EXERCISE GOAL →
Track down every line below that holds "soft" and copy it.

(Stored data entries)
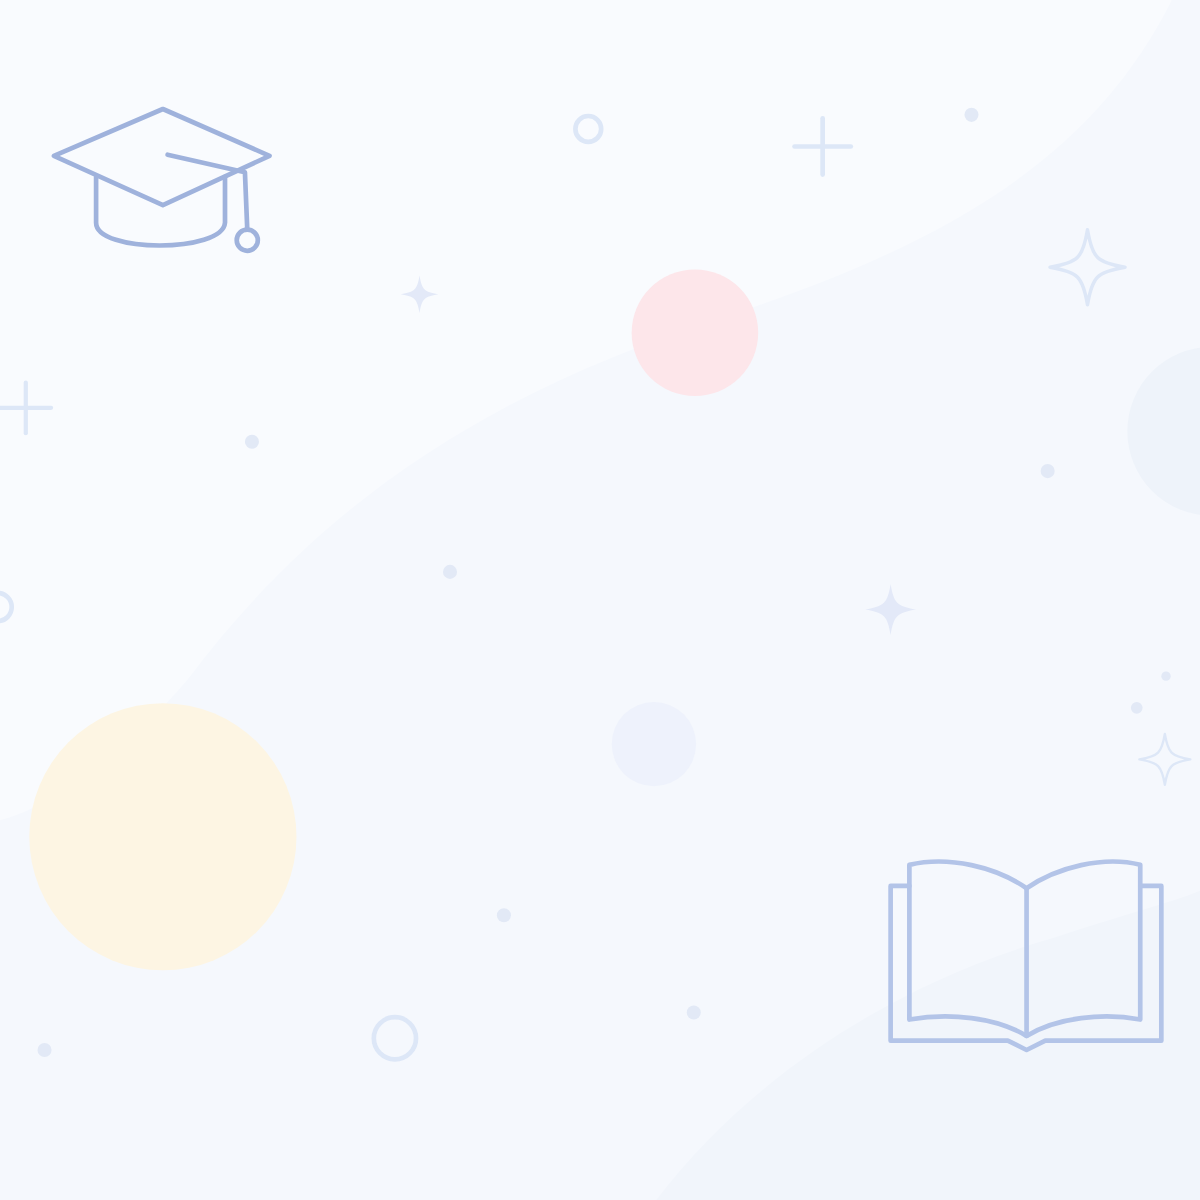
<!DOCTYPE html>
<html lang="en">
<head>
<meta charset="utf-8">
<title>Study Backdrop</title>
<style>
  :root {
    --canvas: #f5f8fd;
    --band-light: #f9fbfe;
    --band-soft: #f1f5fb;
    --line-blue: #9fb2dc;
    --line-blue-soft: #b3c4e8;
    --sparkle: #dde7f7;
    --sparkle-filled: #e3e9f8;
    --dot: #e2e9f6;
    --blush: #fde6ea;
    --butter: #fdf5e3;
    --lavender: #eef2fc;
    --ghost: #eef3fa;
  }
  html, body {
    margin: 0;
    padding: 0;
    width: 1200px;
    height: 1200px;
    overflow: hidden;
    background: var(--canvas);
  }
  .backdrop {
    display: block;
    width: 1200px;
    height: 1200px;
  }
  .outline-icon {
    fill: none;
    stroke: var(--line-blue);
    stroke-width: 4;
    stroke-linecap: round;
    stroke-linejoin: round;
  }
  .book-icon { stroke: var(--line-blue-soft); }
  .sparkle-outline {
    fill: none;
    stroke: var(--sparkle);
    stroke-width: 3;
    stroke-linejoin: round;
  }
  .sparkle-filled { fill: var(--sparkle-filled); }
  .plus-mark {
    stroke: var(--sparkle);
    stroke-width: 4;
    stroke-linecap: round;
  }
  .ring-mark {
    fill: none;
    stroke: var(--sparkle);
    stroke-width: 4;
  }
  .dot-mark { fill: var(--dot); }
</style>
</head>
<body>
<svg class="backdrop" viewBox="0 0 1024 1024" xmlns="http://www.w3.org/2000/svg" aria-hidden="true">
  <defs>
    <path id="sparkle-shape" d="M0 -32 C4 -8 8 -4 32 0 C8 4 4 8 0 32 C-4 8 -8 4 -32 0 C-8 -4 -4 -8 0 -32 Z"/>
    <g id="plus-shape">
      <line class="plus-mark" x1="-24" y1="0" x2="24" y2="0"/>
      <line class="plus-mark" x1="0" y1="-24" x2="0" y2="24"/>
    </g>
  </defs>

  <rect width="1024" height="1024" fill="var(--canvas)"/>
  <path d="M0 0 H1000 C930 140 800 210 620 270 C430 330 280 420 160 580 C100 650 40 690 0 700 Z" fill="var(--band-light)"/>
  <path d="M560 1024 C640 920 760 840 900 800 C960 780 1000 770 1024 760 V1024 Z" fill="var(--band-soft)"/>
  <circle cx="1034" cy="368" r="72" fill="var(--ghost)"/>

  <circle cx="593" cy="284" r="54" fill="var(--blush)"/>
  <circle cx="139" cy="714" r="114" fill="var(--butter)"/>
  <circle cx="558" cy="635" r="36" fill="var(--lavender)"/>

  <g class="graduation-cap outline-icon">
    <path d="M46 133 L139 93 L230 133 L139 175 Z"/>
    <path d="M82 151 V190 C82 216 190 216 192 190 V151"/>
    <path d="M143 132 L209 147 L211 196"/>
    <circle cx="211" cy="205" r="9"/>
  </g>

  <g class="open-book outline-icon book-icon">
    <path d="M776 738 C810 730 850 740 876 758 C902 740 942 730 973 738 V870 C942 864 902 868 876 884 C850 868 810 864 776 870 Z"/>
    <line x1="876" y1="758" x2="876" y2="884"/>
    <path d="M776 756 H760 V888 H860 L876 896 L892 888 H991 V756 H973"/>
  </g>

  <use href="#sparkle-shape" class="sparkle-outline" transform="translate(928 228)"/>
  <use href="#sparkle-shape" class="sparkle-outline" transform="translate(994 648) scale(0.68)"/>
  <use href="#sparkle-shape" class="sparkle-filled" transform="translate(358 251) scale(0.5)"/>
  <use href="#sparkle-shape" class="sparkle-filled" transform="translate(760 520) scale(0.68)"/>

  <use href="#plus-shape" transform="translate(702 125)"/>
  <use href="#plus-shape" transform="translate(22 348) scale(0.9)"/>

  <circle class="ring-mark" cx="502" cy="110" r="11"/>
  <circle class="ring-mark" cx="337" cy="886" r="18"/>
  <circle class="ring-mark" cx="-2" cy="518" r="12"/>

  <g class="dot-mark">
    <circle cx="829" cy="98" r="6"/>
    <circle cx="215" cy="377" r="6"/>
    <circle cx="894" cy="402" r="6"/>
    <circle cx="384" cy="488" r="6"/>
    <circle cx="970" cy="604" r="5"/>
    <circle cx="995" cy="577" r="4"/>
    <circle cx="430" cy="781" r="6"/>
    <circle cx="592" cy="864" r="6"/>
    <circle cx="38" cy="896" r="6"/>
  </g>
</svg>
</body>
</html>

SOLUTION TO THIS EXERCISE →
    --band-soft: #f1f5fb;
    --line-blue-soft: #b3c4e8;
  .book-icon { stroke: var(--line-blue-soft); }
  <path d="M560 1024 C640 920 760 840 900 800 C960 780 1000 770 1024 760 V1024 Z" fill="var(--band-soft)"/>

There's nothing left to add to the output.